- Durable Power of Attorney: A durable power of attorney (DPOA) remains effective even if a person becomes incapacitated. In order to be effective, the DPOA must be signed by the principal and by two witnesses and be notarized. Keep in mind that as a DPOA you are an agent, which is a fiduciary of the principal. You are responsible for acting in good faith, preserving the principal’s estate plan, and may not delegate authority to a third party. Under Florida law, multiple agents are presumed to be capable of acting independently. An agent must also keep records of all receipts, disbursements, and transactions made on behalf of the principal.

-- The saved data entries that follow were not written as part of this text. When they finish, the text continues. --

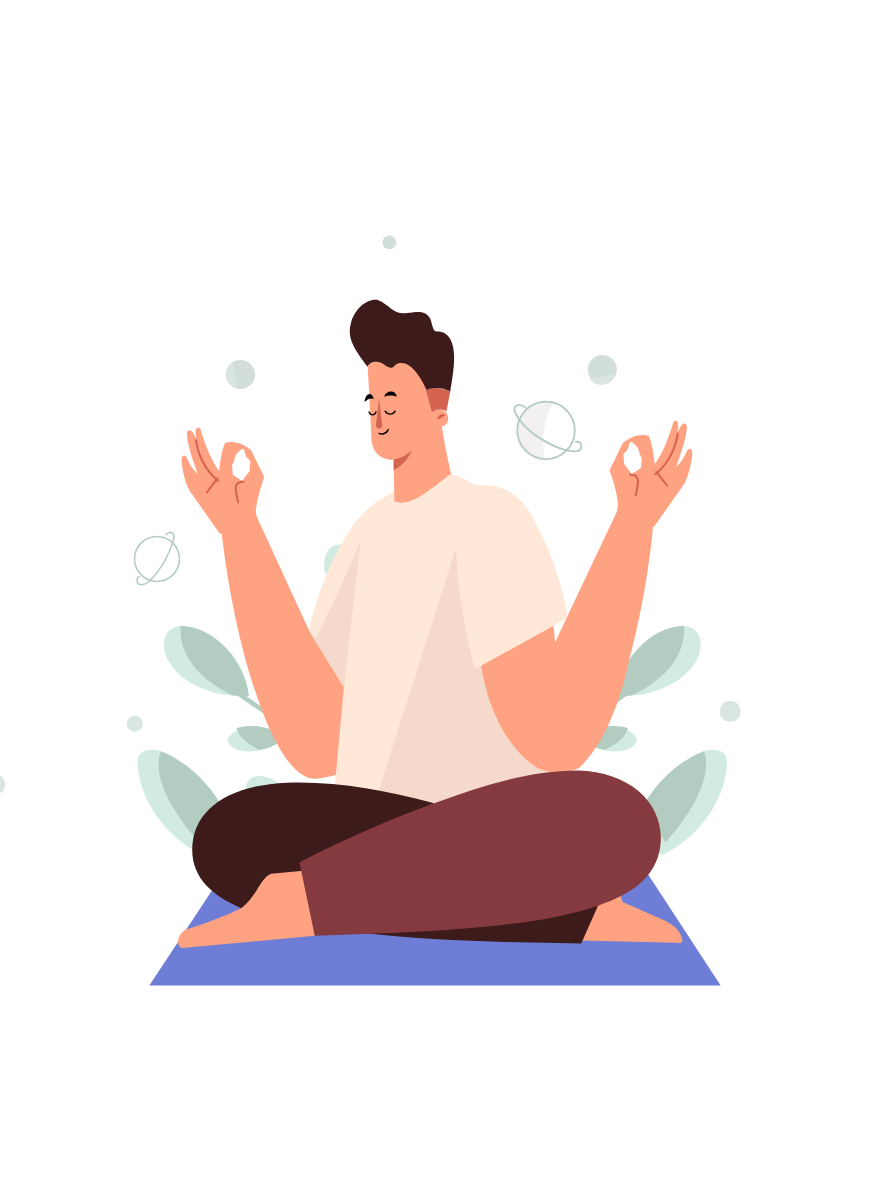
<!DOCTYPE html>
<html lang="en">
<head>
<meta charset="utf-8">
<title>Meditation illustration</title>
<style>
:root{
  --paper:#ffffff;
  --skin:#ffa281;
  --skin-line:#d4634f;
  --hair:#3d1b1a;
  --shirt:#ffe8d8;
  --shirt-shade:#f5d9ca;
  --trouser:#853a3f;
  --trouser-dark:#3d1b1a;
  --mat:#6e7dd6;
  --leaf-light:#d1ebe0;
  --leaf-dark:#b3ccc2;
  --dot:#d2ded8;
  --dot-light:#d9e5e0;
  --planet-fill:#f2f1f0;
  --ink:#0b0606;
}
html,body{margin:0;width:896px;height:1200px;overflow:hidden;background:var(--paper)}
.scene{display:block;width:896px;height:1200px}
.mat{fill:var(--mat)}
.leaf-light{fill:var(--leaf-light)}
.leaf-dark{fill:var(--leaf-dark)}
.stem{fill:none;stroke:var(--leaf-dark);stroke-width:6}
.dot{fill:var(--dot)}
.dot-light{fill:var(--dot-light)}
.planet-fill{fill:var(--planet-fill)}
.orbit{fill:none;stroke:var(--leaf-dark);stroke-width:2.4;stroke-linecap:round}
.skin{fill:var(--skin)}
.blush{fill:var(--skin-line)}
.crease{fill:none;stroke:var(--skin-line);stroke-width:2.6;stroke-linecap:round}
.hair{fill:var(--hair)}
.shirt{fill:var(--shirt)}
.shirt-shade{fill:var(--shirt-shade)}
.trouser{fill:var(--trouser)}
.trouser-dark{fill:var(--trouser-dark)}
.brow{fill:var(--ink)}
.feature{fill:none;stroke:var(--ink);stroke-width:1.9;stroke-linecap:round}
</style>
</head>
<body>
<svg class="scene" viewBox="0 0 1170 1567" role="img" aria-label="A man with closed eyes meditating cross-legged on a blue mat, surrounded by leaves and small planets">
  <defs>
    <g id="foliage">
      <path class="stem" d="M312 906 L364 942"/>
      <path class="leaf-light" d="M325 909C322 864 282 819 236 817C215 819 210 838 217 857C230 888 272 911 325 909Z"/>
      <path class="leaf-dark" d="M236 817C282 819 319 864 325 909C318 910 311 909 304 908C256 885 233 852 236 817Z"/>
      <path class="leaf-light" d="M370 961C346 944 308 944 297 966C302 987 346 986 370 965Z"/>
      <path class="leaf-dark" d="M309 951C324 945 350 948 370 960L366 968C358 974 349 978 339 979C325 973 313 964 309 951Z"/>
      <path class="leaf-light" d="M180 992C181 979 198 977 210 981C244 994 272 1022 290 1056L266 1117C222 1099 178 1044 180 992Z"/>
      <path class="leaf-dark" d="M210 981C246 996 272 1022 292 1056L260 1100C230 1066 201 1022 208 987Z"/>
    </g>
    <g id="hand">
      <path class="skin" fill-rule="evenodd" d="M287 697L247 640C241 628 238 613 237 602C237 594 241 593 244 598C248 607 252 613 258 619C254 605 245 585 244 567C244 560 250 560 254 569L257 575C253 562 257 554 262 561C268 582 276 601 286 615C288 602 289 589 294 578C306 575 319 580 328 588L345 623C340 638 335 653 334 668L336 682ZM317 586C311 589 307 594 306 601L303 608L304 620L316 628L326 615L327 602L322 597C319 592 321 589 317 586Z"/>
      <path class="crease" d="M256 575C258 592 268 615 285 628M284 625L270 643M318 629C306 629 306 636 311 656"/>
    </g>
    <clipPath id="planet-half"><path d="M670 520H727C711 540 706 572 712 604H670Z"/></clipPath>
  </defs>

  <g id="sky">
    <circle class="dot" cx="508.500" cy="316.500" r="9"/>
    <circle class="dot" cx="314" cy="489" r="19"/>
    <path class="dot-light" d="M304 473A19 19 0 0 0 309 507Z"/>
    <circle class="dot" cx="786.500" cy="482.500" r="19"/>
    <path class="dot-light" d="M769 493C781 493 793 492 804 488A19 19 0 0 1 769 493Z"/>
    <circle class="dot-light" cx="176" cy="945" r="10.500"/>
    <circle class="dot-light" cx="953.500" cy="929" r="13.800"/>
    <circle class="dot-light" cx="-6" cy="1024" r="13"/>
    <g id="planet-right">
      <circle class="planet-fill" cx="713" cy="562" r="37" clip-path="url(#planet-half)"/>
      <circle class="orbit" cx="713" cy="562" r="37.500"/>
      <path class="orbit" d="M686 532C678 526 670 529 672 537C678 551 691 565 713 577C735 589 757 594 759 584C760 579 757 576 752 577"/>
    </g>
    <g id="planet-left">
      <circle class="orbit" cx="205" cy="730" r="29.300" style="stroke-width:2"/>
      <path class="orbit" style="stroke-width:2" d="M217 698C221 693 228 694 227 703C222 723 209 745 197 757C189 765 179 766 179 758C179 755 180 753 182 753"/>
    </g>
  </g>

  <g id="plants">
    <use href="#foliage"/>
    <use href="#foliage" transform="translate(1129 0) scale(-1 1)"/>
    <path class="leaf-light" d="M322 1036C316 1012 342 1006 364 1023L350 1040Z"/>
    <path class="leaf-light" d="M450 711C428 708 419 728 425 750L440 740Z"/>
  </g>

  <polygon class="mat" points="195,1287 941,1287 840,1132 297,1132"/>

  <g id="left-arm">
    <path class="skin" d="M289 693C299 780 318 862 337 913C356 970 384 1018 412 1017C424 1016 432 1013 445 1011L455 900L403 822C380 772 356 720 334 672L300 670Z"/>
    <use href="#hand"/>
  </g>

  <g id="torso">
    <path class="shirt" d="M515 642C500 648 482 661 468 677C440 712 416 768 403 823L449 897L436 1040L567 1055L740 1015L700 700L590 619Z"/>
    <path class="shirt-shade" d="M471 706L449 897L411 836C430 800 450 755 471 706Z"/>
    <path class="shirt-shade" d="M596 714L492 1040L567 1052L740 1012L640 860Z"/>
  </g>

  <g id="right-arm">
    <path class="skin" d="M808 663C784 714 750 785 725 839L722 810L628 866C635 922 664 982 704 1004C722 1011 742 1010 756 1003C792 970 813 905 822 860C838 800 848 740 853 685L832 660Z"/>
    <use href="#hand" transform="translate(1141 -9) scale(-1 1)"/>
    <path class="shirt" d="M588 619C604 621 615 634 628 634C654 631 680 646 695 675C716 713 734 758 741 806L723 817L620 874C605 815 596 765 596 714Z"/>
  </g>

  <g id="head">
    <path class="skin" d="M480 476C482 512 484 545 485 575C487 593 500 602 514 600L515 655C540 663 566 634 589 619C584 597 580 577 577 557C583 556 586 551 585 544C584 537 577 534 570 535L552 480L510 465Z"/>
    <path class="blush" d="M514 600C523 599 531 594 538 588C532 601 524 609 514 614Z"/>
    <path class="blush" d="M556 509C565 505 578 507 588 511L583 537C577 534 570 534 564 538Z"/>
    <path class="blush" d="M571 547C572 541 579 539 582 543C576 544 577 548 571 547Z"/>
    <path class="hair" d="M480 479C463 456 453 442 458 423C463 402 481 389 494 392C509 398 512 410 530 409C545 407 555 405 561 415C565 422 564 432 570 433C585 432 593 446 593 466C593 482 590 498 588 511C578 506 566 505 557 509C549 491 536 472 522 474C515 475 514 482 509 480C502 478 498 470 487 473C483 474 480 477 480 479Z"/>
    <path class="blush" d="M495 519C494 535 491 550 491 557C494 561 499 560 499 556C498 545 496 530 495 519Z"/>
    <path class="brow" d="M476 525C477 513 486 511 488 521C484 519 480 521 476 525ZM502 518C503 510 517 508 518 518C513 516 507 516 502 518Z"/>
    <path class="feature" d="M482 538C484 543 489 543 491 538M503 537C506 542 513 542 516 537M495 566C499 568 505 566 507 561"/>
  </g>

  <g id="legs">
    <path class="trouser-dark" d="M567 1049C500 1031 440 1020 375 1022C300 1025 251 1056 251 1110C251 1147 278 1170 315 1186L400 1180L420 1115Z"/>
    <path class="skin" d="M315 1186C336 1170 340 1146 354 1141L396 1137L420 1170L411 1222L238 1238C230 1237 230 1222 242 1214C266 1207 292 1197 315 1186Z"/>
    <path class="skin" d="M770 1180L810 1168L813 1178L868 1202C883 1209 891 1220 891 1229C890 1231 888 1232 885 1231L755 1228Z"/>
    <path class="trouser-dark" d="M470 1218C560 1228 660 1231 759 1232L782 1180L700 1180Z"/>
    <path class="trouser" d="M391 1126C450 1096 508 1070 567 1049C630 1026 690 1006 755 1006C820 1008 863 1045 863 1095C862 1141 830 1166 780 1183C700 1210 580 1217 411 1222Z"/>
  </g>
</svg>
</body>
</html>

- A Healthcare Directive: A Healthcare Directive is a package of documents (Combination Living Will, Healthcare Surrogate and HIPPA Release) intended to cover an individual’s medical decisions and wishes for medical treatment should that person no longer be able to make those decisions for themself, i.e. in the event of incapacity. These documents are also known by a number of other names, including a “Florida Medical Directive” or “Florida Advance Directive” or “Florida Advance Medical Directive” or “Do Not Resuscitate” or “Medical Power of Attorney”.
Components of the Healthcare Directive
- The Living Will – A Florida Living Will is an oral or written statement that expresses the kinds of treatment options that is wanted in the event that person is no longer able to decide for themself. The living will often function as a “do not resuscitate” in dire medical circumstances.
- Designation of Healthcare Surrogate – Also known as a “Healthcare Power of Attorney”, the purpose of this document is to designate the person(s) who is empowered to enforce the medical wishes as expressed in the living will.
- HIPPA Release – Since federal law protects the privacy of individuals concerning their medical records, a HIPAA release document is required to release medical records to third parties, including family members. Under Florida law, a HIPAA authorization cannot be effective for more than 24 months, so the HIPPA release will need to be updated at that time.
The estate planning attorneys at Bernhardt Riley are here to help protect you, your family and your assets.